[Dataset entries]
=======

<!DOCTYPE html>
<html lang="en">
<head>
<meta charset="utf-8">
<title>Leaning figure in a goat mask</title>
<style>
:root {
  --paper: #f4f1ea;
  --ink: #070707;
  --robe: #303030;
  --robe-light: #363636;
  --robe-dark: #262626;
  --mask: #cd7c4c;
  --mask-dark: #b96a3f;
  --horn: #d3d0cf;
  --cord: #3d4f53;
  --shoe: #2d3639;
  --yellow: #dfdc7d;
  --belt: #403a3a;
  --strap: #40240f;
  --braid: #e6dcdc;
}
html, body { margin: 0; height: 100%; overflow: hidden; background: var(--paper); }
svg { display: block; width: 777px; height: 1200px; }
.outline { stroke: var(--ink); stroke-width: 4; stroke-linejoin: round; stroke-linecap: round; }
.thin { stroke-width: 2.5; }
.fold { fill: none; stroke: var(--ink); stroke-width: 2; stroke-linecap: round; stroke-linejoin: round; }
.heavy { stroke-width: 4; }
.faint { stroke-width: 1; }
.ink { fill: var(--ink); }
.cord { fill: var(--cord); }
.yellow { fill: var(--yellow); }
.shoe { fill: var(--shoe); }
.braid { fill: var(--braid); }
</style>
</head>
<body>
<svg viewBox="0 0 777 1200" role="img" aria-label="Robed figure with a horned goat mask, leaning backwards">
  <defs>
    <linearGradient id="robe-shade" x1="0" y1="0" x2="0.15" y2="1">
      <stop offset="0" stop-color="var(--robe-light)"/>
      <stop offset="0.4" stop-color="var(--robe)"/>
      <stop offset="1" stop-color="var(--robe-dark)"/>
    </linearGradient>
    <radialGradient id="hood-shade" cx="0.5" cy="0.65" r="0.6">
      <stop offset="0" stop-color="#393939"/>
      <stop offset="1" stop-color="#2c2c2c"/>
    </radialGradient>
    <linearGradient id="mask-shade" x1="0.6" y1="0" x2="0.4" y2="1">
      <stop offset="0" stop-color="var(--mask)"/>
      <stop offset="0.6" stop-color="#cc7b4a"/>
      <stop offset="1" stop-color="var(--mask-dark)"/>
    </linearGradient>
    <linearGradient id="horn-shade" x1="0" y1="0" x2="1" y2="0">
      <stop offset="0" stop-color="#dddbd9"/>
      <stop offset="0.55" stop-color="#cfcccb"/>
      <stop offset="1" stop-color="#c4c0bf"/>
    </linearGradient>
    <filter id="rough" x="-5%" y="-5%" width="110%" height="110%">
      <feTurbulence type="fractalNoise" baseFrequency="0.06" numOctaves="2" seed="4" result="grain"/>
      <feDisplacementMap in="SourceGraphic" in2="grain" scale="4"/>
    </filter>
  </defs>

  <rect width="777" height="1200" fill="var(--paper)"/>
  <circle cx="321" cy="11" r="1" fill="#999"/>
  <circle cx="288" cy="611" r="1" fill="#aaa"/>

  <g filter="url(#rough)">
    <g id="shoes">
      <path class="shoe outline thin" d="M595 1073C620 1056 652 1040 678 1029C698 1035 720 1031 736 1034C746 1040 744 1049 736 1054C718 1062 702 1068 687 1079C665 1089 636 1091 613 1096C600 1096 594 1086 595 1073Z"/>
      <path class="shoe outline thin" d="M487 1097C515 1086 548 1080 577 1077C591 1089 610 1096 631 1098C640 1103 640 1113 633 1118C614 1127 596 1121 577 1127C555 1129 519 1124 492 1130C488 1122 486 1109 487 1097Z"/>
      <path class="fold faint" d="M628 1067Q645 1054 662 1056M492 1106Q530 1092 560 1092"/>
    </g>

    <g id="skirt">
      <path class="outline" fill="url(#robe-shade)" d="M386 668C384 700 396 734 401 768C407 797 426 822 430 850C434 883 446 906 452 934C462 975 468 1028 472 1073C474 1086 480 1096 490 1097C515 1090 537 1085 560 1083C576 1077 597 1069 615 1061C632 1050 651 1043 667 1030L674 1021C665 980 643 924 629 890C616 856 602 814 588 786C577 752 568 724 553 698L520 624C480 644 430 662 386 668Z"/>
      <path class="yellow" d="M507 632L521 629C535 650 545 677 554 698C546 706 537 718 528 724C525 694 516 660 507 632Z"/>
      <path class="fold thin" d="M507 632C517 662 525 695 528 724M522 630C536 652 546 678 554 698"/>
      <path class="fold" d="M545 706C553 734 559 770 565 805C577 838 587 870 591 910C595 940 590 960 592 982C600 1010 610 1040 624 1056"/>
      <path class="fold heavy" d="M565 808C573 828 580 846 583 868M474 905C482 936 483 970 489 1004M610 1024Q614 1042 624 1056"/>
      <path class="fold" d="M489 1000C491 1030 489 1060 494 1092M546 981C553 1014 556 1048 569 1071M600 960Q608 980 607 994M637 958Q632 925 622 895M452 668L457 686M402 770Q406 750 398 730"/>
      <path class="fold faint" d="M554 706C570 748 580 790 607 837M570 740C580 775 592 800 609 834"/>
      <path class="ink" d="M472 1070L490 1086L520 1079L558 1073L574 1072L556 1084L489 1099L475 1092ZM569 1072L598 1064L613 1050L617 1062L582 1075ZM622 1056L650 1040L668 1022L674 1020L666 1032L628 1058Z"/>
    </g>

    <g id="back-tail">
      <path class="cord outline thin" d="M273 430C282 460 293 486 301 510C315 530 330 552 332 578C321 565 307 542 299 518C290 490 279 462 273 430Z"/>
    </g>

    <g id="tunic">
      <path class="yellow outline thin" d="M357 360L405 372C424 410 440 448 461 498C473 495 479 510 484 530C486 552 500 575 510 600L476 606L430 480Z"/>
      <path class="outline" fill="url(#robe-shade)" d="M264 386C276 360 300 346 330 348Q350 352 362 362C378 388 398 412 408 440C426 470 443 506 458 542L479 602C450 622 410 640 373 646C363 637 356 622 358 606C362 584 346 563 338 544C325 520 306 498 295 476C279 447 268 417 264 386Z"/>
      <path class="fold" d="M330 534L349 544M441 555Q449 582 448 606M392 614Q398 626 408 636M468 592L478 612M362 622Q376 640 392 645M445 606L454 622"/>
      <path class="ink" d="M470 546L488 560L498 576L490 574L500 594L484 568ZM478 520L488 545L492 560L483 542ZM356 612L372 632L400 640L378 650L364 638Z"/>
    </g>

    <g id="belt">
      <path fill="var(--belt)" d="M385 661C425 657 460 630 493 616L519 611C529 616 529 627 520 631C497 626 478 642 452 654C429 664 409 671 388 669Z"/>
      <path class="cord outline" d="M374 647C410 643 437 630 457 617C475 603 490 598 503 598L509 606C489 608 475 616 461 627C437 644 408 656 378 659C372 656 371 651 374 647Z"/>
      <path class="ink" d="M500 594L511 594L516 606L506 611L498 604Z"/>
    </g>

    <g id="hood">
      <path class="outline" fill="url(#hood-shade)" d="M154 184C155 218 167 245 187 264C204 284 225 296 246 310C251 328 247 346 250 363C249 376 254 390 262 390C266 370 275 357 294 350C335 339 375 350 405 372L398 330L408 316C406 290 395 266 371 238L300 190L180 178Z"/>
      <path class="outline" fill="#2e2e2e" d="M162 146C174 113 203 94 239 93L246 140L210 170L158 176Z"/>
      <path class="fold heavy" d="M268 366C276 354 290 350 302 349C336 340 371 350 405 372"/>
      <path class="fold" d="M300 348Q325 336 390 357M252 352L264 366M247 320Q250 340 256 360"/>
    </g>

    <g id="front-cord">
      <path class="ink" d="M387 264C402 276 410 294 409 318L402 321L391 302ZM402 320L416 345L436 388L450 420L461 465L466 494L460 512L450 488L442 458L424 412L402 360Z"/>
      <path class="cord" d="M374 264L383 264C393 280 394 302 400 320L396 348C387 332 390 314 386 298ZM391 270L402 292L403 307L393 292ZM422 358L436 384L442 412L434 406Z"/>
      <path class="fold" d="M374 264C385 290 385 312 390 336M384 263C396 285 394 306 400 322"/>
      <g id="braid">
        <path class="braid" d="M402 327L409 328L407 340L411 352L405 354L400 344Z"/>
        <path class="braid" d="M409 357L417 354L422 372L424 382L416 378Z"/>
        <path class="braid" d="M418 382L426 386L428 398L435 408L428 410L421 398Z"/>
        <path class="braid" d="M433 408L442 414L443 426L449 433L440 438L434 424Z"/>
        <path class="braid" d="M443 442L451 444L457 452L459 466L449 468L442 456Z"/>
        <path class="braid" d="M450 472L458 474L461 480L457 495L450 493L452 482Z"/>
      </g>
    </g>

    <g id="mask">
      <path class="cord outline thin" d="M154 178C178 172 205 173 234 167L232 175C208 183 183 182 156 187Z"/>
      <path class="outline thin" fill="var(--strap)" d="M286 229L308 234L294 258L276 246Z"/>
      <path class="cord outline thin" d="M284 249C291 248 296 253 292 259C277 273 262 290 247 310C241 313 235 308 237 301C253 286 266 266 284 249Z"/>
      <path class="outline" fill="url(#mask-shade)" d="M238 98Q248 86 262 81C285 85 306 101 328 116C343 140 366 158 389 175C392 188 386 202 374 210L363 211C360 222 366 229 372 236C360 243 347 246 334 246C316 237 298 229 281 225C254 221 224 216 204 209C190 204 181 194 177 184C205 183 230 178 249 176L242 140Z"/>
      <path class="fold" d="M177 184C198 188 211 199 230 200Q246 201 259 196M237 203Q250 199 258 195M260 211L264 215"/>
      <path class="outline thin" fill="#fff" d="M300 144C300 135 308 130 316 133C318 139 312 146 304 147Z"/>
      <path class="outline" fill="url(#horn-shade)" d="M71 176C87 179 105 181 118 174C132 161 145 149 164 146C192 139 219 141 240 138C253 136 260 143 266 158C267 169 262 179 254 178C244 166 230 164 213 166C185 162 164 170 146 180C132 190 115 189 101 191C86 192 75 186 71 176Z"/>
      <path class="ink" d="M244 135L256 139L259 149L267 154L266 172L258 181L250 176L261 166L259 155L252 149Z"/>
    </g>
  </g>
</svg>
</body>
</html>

=======

Scan the entries above for the word "html", then copy every line in which it occurs.

**Answer:**
<!DOCTYPE html>
<html lang="en">
html, body { margin: 0; height: 100%; overflow: hidden; background: var(--paper); }
</html>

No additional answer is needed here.